Historical Map: New York City’s Pneumatic Tube Mail System

Not a transit map in the usual sense of carrying passengers, this map instead depicts a network that conveyed mail at speeds of up to 35mph under the streets of New York from 1897 to 1953 (barring a small gap during World War I when it was shut down to conserve funds for the war effort).

This map probably shows the system at its height pre-WWI, with over 27 miles of tube. Even then, the costs of running such a system were becoming prohibitive, and the new-fangled automobile was becoming a viable and cost-effective alternative to transporting mail across the city.

New York wasn’t alone in having such a system, although it carried more mail than most: a single canister could hold up to 600 letters. Paris’ pneumatic tube mail remained in service until 1983, when it was finally ousted by fax and telex machines (remember those?)

(Source: via Untapped Cities, diagram originally from “The Works" book by Kate Ascher)

Historical Map: New York Metropolitan Transit Authority 1968 Plan for Rail Improvement and Transit Expansion
Courtesy of the new and already indispensable hyperrealcartography Tumblr, here’s a simply stunning set of New York transit planning maps from the late 60s.
In this modern age of computer-aided map design, a lot of time can be spent trying to digitally replicate this watercolour look, but it’s hard to beat the real thing (although Stamen’s lovely map tiles do a pretty good job!).
The north pointer — successfully and cleverly integrating the then-brand-new MTA logo — is also worthy of note.
(Source: hyperrealcartography) Historical Map: New York Metropolitan Transit Authority 1968 Plan for Rail Improvement and Transit Expansion
Courtesy of the new and already indispensable hyperrealcartography Tumblr, here’s a simply stunning set of New York transit planning maps from the late 60s.
In this modern age of computer-aided map design, a lot of time can be spent trying to digitally replicate this watercolour look, but it’s hard to beat the real thing (although Stamen’s lovely map tiles do a pretty good job!).
The north pointer — successfully and cleverly integrating the then-brand-new MTA logo — is also worthy of note.
(Source: hyperrealcartography) Historical Map: New York Metropolitan Transit Authority 1968 Plan for Rail Improvement and Transit Expansion
Courtesy of the new and already indispensable hyperrealcartography Tumblr, here’s a simply stunning set of New York transit planning maps from the late 60s.
In this modern age of computer-aided map design, a lot of time can be spent trying to digitally replicate this watercolour look, but it’s hard to beat the real thing (although Stamen’s lovely map tiles do a pretty good job!).
The north pointer — successfully and cleverly integrating the then-brand-new MTA logo — is also worthy of note.
(Source: hyperrealcartography)

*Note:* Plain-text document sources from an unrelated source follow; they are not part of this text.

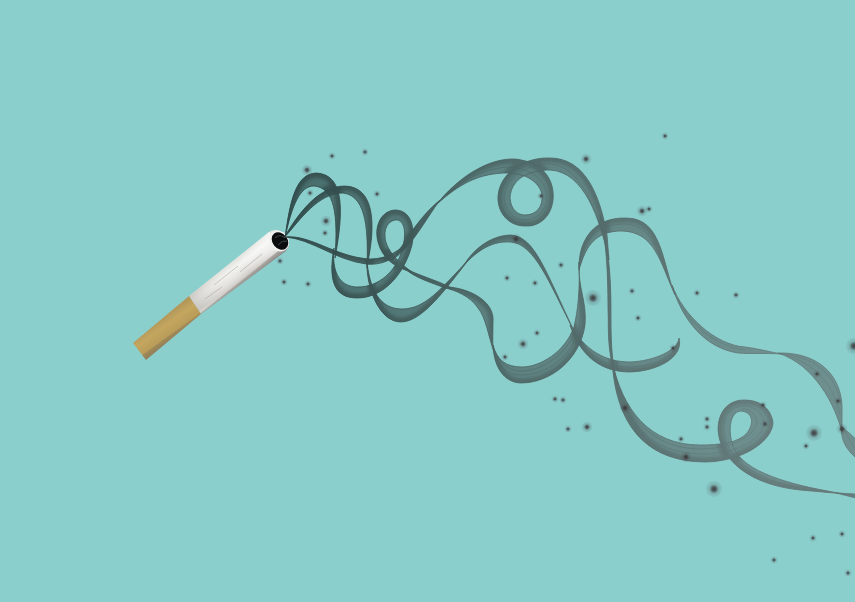
<!DOCTYPE html>
<html lang="en">
<head>
<meta charset="utf-8">
<title>Cigarette and smoke</title>
<style>
:root {
  --sky: #8bcfcd;
  --smoke-dark: #2c4545;
  --smoke-mid: #486160;
  --smoke-light: #627676;
  --ash: #3b3438;
  --filter-tan: #c4a65f;
  --filter-shade: #a38a55;
  --paper: #f4f4f1;
  --paper-shade: #a9a5a0;
  --ember: #0b0c0d;
}
html, body { margin: 0; overflow: hidden; background: var(--sky); }
.poster { display: block; width: 855px; height: 602px; background: var(--sky); }
.ribbons { fill: url(#smoke); fill-opacity: .72; stroke: url(#smoke); stroke-width: .8; }
.folds { fill: none; stroke: url(#smoke); stroke-width: 9; stroke-opacity: .75; filter: url(#soft); }
.strands { fill: none; stroke: url(#smoke); stroke-width: .7; stroke-opacity: .7; }
</style>
</head>
<body>
<svg class="poster" viewBox="0 0 855 602" role="img" aria-label="A cigarette with ribbons of smoke and drifting ash">
  <defs>
    <linearGradient id="smoke" gradientUnits="userSpaceOnUse" x1="285" y1="0" x2="760" y2="0">
      <stop offset="0" stop-color="var(--smoke-dark)"/>
      <stop offset=".4" stop-color="var(--smoke-mid)"/>
      <stop offset="1" stop-color="var(--smoke-light)"/>
    </linearGradient>
    <linearGradient id="paper" gradientUnits="userSpaceOnUse" x1="229" y1="263" x2="245" y2="283">
      <stop offset="0" stop-color="#dededb"/>
      <stop offset=".3" stop-color="var(--paper)"/>
      <stop offset=".62" stop-color="#e2e1dd"/>
      <stop offset=".82" stop-color="#cfcbc6"/>
      <stop offset=".86" stop-color="var(--paper-shade)"/>
      <stop offset="1" stop-color="#918d8a"/>
    </linearGradient>
    <linearGradient id="paper-fade" gradientUnits="userSpaceOnUse" x1="195" y1="305" x2="275" y2="240">
      <stop offset="0" stop-color="#b9b6b0" stop-opacity=".6"/>
      <stop offset=".6" stop-color="#fff" stop-opacity="0"/>
      <stop offset="1" stop-color="#fff" stop-opacity=".5"/>
    </linearGradient>
    <linearGradient id="filter-tip" gradientUnits="userSpaceOnUse" x1="161" y1="319" x2="174" y2="337">
      <stop offset="0" stop-color="#b3985a"/>
      <stop offset=".35" stop-color="var(--filter-tan)"/>
      <stop offset=".8" stop-color="#b99c59"/>
      <stop offset=".84" stop-color="var(--filter-shade)"/>
      <stop offset="1" stop-color="#94805a"/>
    </linearGradient>
    <radialGradient id="ash-glow">
      <stop offset="0" stop-color="var(--ash)" stop-opacity=".95"/>
      <stop offset=".25" stop-color="var(--ash)" stop-opacity=".7"/>
      <stop offset=".5" stop-color="var(--ash)" stop-opacity=".2"/>
      <stop offset="1" stop-color="var(--ash)" stop-opacity="0"/>
    </radialGradient>
    <filter id="soft" x="-5%" y="-5%" width="110%" height="110%"><feGaussianBlur stdDeviation="1.8"/></filter>
    <circle id="ash-small" r="4" fill="url(#ash-glow)"/>
    <circle id="ash-medium" r="6" fill="url(#ash-glow)"/>
    <circle id="ash-large" r="9" fill="url(#ash-glow)"/>

    <path id="upper-1" d="M285 238C290 200 296 174 316 173C346 174 343 215 335 258C338 215 335 188 314 186C300 186 292 205 285 238Z"/>
    <path id="upper-2" d="M334 248C328 280 334 298 357 298C385 298 405 272 412 245C416 222 408 210 395 210C380 211 374 228 378 242C382 258 395 268 412 272C398 262 386 250 385 237C384 224 392 219 398 220C406 223 406 236 402 250C396 272 378 287 358 287C338 287 332 270 334 248Z"/>
    <path id="upper-3" d="M404 268C420 276 436 280 450 287C475 290 495 304 493 322C493 335 492 345 494 352C488 335 486 318 478 308C470 296 455 290 445 288C430 282 415 278 404 268Z"/>
    <path id="upper-4" d="M493 345C494 372 508 383 521 383C550 383 580 360 585 325C587 300 578 290 579 262C580 290 578 310 574 327C565 352 540 367 522 367C506 367 497 360 493 345Z"/>
    <path id="upper-5" d="M579 270C578 240 594 217 626 218C662 218 662 262 675 295C660 262 655 232 622 231C596 231 586 245 579 270Z"/>
    <path id="upper-6" d="M672 285C683 315 715 345 745 347C760 349 770 352 782 354C765 353 750 354 738 353C705 348 682 320 672 285Z"/>
    <path id="upper-7" d="M778 353C815 352 840 372 842 405L842 432C835 405 815 365 778 353Z"/>
    <path id="upper-8" d="M841 425C846 432 850 432 856 440V458C845 448 841 440 841 425Z"/>
    <path id="middle-1" d="M284 238C300 210 320 186 345 186C375 187 374 225 370 250L367 268C368 235 368 196 343 193C318 193 300 220 284 238Z"/>
    <path id="middle-2" d="M367 262C366 285 378 322 401 322C422 322 445 290 470 258C440 290 425 309 402 309C380 309 370 290 367 262Z"/>
    <path id="middle-3" d="M464 265C476 245 495 235 511 235C535 237 545 270 575 333C550 285 535 243 510 242C492 241 478 250 464 265Z"/>
    <path id="middle-4" d="M570 325C580 355 600 372 630 372C660 371 684 356 679 338C678 350 655 361 630 362C605 362 585 350 570 325Z"/>
    <path id="lower-1" d="M285 237C310 234 335 257 370 259C388 259 400 250 410 240C400 256 385 266 366 264C335 260 312 239 285 237Z"/>
    <path id="lower-2" d="M392 260C412 247 425 220 440 200C425 212 412 230 402 246Z"/>
    <path id="lower-3" d="M436 205C460 175 490 158 515 159C545 162 555 182 553 200C551 218 538 227 525 226C508 226 497 212 498 196C500 172 525 157 550 158C585 158 600 195 607 235L609 260C600 220 585 172 550 170C530 170 511 178 510 198C511 210 518 215 525 215C537 215 543 206 542 195C540 182 525 173 508 173C480 173 460 183 436 205Z"/>
    <path id="lower-4" d="M600 215C611 255 611 290 611 320C611 350 613 370 618 385C606 350 609 330 608 310C608 270 606 240 600 215Z"/>
    <path id="lower-5" d="M612 360C616 430 650 462 706 462C745 461 773 440 773 422C770 406 758 400 744 400C728 400 718 412 718 430C720 460 750 485 800 490L845 494C800 487 750 475 736 452C728 440 727 412 741 411C752 412 755 422 747 433C738 443 720 445 700 445C650 445 622 410 612 360Z"/>
    <path id="lower-6" d="M836 493L856 494V498Z"/>
    <clipPath id="ribbon-area">
      <use href="#upper-1"/><use href="#upper-2"/><use href="#upper-3"/><use href="#upper-4"/><use href="#upper-5"/><use href="#upper-6"/><use href="#upper-7"/><use href="#upper-8"/>
      <use href="#middle-1"/><use href="#middle-2"/><use href="#middle-3"/><use href="#middle-4"/>
      <use href="#lower-1"/><use href="#lower-2"/><use href="#lower-3"/><use href="#lower-4"/><use href="#lower-5"/><use href="#lower-6"/>
    </clipPath>
  </defs>

  <g id="cigarette">
    <path id="paper-tube" fill="url(#paper)" d="M189 296L269 232Q277 227 285 235Q292 243 286 251L201 314Z"/>
    <path fill="url(#paper-fade)" d="M189 296L269 232L283 247L199 311Z"/>
    <path fill="none" stroke="#b5b2ad" stroke-width=".7" d="M205 299L222 287M240 272L262 254M214 285L238 266"/>
    <polygon id="filter-end" fill="url(#filter-tip)" points="133,343 189,296 201,314 146,360"/>
    <ellipse cx="279" cy="241" rx="9.5" ry="11" fill="#f1f1ef" transform="rotate(-38 279 241)"/>
    <ellipse cx="280" cy="241" rx="7.5" ry="9.5" fill="var(--ember)" transform="rotate(-38 280 241)"/>
    <path fill="none" stroke="#3c4646" d="M275 238Q279 234 284 237M278 245Q282 240 287 241"/>
  </g>

  <g id="smoke-trails">
    <g class="ribbons">
      <use href="#lower-1"/><use href="#lower-2"/><use href="#lower-3"/><use href="#lower-4"/><use href="#lower-5"/><use href="#lower-6"/>
      <use href="#middle-1"/><use href="#middle-2"/><use href="#middle-3"/><use href="#middle-4"/>
      <use href="#upper-1"/><use href="#upper-2"/><use href="#upper-3"/><use href="#upper-4"/><use href="#upper-5"/><use href="#upper-6"/><use href="#upper-7"/><use href="#upper-8"/>
    </g>
    <g clip-path="url(#ribbon-area)">
      <g class="folds">
        <path d="M285 238C290 200 296 174 316 173C346 174 343 215 335 258C328 280 334 298 357 298C385 298 405 272 412 245C416 222 408 210 395 210C380 211 374 228 378 242C382 258 395 268 412 272L450 287C475 290 495 304 493 322L493 345C494 372 508 383 521 383C550 383 580 360 585 325C587 300 578 290 579 262C580 240 594 217 626 218C662 218 662 262 675 295"/>
        <path d="M284 238C300 210 320 186 345 186C375 187 374 225 370 250C366 285 378 322 401 322C422 322 445 290 470 258C476 245 495 235 511 235C535 237 545 270 575 333C580 355 600 372 630 372C660 371 684 356 679 338"/>
        <path d="M285 237C310 234 335 257 370 259C400 256 425 220 440 200C460 175 490 158 515 159C545 162 555 182 553 200C551 218 538 227 525 226C508 226 497 212 498 196C500 172 525 157 550 158C585 158 600 195 607 235C611 255 611 290 611 320C612 430 650 462 706 462C745 461 773 440 773 422C770 406 758 400 744 400C728 400 718 412 718 430C720 460 750 485 800 490L855 496"/>
      </g>
      <g class="strands">
        <path d="M436 205C460 179 488 167 511 167C537 170 547 184 547 199C545 212 536 220 525 220C513 220 504 209 504 197C506 176 528 164 550 164C580 166 595 205 608 250"/>
        <path d="M493 345C496 367 508 375 521 375C548 375 573 355 579 327C582 300 578 290 579 262C582 242 596 224 625 224C656 225 660 262 675 295M493 345C498 364 510 371 521 371C545 371 571 350 576 327"/>
        <path d="M612 360C620 422 650 454 704 454C740 453 764 438 764 422C762 411 754 406 743 406C730 407 722 416 724 434C728 458 755 480 800 488M613 365C625 418 652 449 702 449C735 448 756 434 757 422C755 413 750 409 742 409"/>
        <path d="M778 353C810 360 833 380 840 415M778 353C814 356 837 375 841 405M845 432L855 449M675 295C688 322 715 347 745 350M572 328C584 352 603 367 630 367C658 366 678 354 679 338"/>
      </g>
    </g>
  </g>

  <g id="ash-specks">
    <g id="small-specks">
      <use href="#ash-small" x="332" y="156"/><use href="#ash-small" x="365" y="152"/><use href="#ash-small" x="310" y="193"/><use href="#ash-small" x="325" y="233"/><use href="#ash-small" x="280" y="261"/><use href="#ash-small" x="284" y="282"/><use href="#ash-small" x="308" y="284"/><use href="#ash-small" x="377" y="194"/><use href="#ash-small" x="541" y="196"/><use href="#ash-small" x="507" y="278"/><use href="#ash-small" x="535" y="283"/><use href="#ash-small" x="561" y="265"/><use href="#ash-small" x="505" y="357"/><use href="#ash-small" x="537" y="333"/><use href="#ash-small" x="649" y="209"/><use href="#ash-small" x="665" y="136"/><use href="#ash-small" x="632" y="291"/><use href="#ash-small" x="638" y="318"/><use href="#ash-small" x="697" y="293"/><use href="#ash-small" x="736" y="295"/><use href="#ash-small" x="673" y="348"/><use href="#ash-small" x="555" y="399"/><use href="#ash-small" x="563" y="400"/><use href="#ash-small" x="568" y="429"/><use href="#ash-small" x="681" y="439"/><use href="#ash-small" x="707" y="419"/><use href="#ash-small" x="707" y="427"/><use href="#ash-small" x="763" y="405"/><use href="#ash-small" x="765" y="424"/><use href="#ash-small" x="806" y="446"/><use href="#ash-small" x="817" y="374"/><use href="#ash-small" x="838" y="401"/><use href="#ash-small" x="842" y="534"/><use href="#ash-small" x="813" y="538"/><use href="#ash-small" x="774" y="560"/><use href="#ash-small" x="848" y="573"/>
    </g>
    <g id="medium-specks">
      <use href="#ash-medium" x="307" y="170"/><use href="#ash-medium" x="326" y="221"/><use href="#ash-medium" x="586" y="159"/><use href="#ash-medium" x="516" y="239"/><use href="#ash-medium" x="523" y="344"/><use href="#ash-medium" x="642" y="211"/><use href="#ash-medium" x="587" y="427"/><use href="#ash-medium" x="625" y="408"/><use href="#ash-medium" x="686" y="457"/><use href="#ash-medium" x="842" y="429"/>
    </g>
    <g id="large-specks">
      <use href="#ash-large" x="593" y="298"/><use href="#ash-large" x="714" y="489"/><use href="#ash-large" x="814" y="433"/><use href="#ash-large" x="854" y="346"/>
    </g>
  </g>
</svg>
</body>
</html>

Historical Map: New York Metropolitan Transit Authority 1968 Plan for Rail Improvement and Transit Expansion

Courtesy of the new and already indispensable hyperrealcartography Tumblr, here’s a simply stunning set of New York transit planning maps from the late 60s.

In this modern age of computer-aided map design, a lot of time can be spent trying to digitally replicate this watercolour look, but it’s hard to beat the real thing (although Stamen’s lovely map tiles do a pretty good job!).

The north pointer — successfully and cleverly integrating the then-brand-new MTA logo — is also worthy of note.

(Source: hyperrealcartography)

Historical Map: New York City Transit System Morning Peak Flow, 1954

A beautiful old map showing scheduled morning peak service (both actual service and absolute maximum capacity) into Manhattan below 60th Street. The thicker the lines, the greater the service — much like modern service frequency maps! Being 1954, the subway is still divided into its three separately run divisions: BMT (Yellow), IRT (Blue) and IND (Red).

(Source: Ward Maps’ Facebook Page — lots of amazing old maps here!)

The Incredible Shape-Changing Island

The distortion of Manhattan on NYC subway maps over the years, expressed as a height-to-width ratio. Fascinating stuff from a NY Times article in 2010 enumerating the changes in the latest version of the map.

New MTA Wayfinding Signage

Nice supplementary wayfinding signage at New York’s Union Square Station. YOU ARE HERE.

(Source: Nick Sherman/Flickr)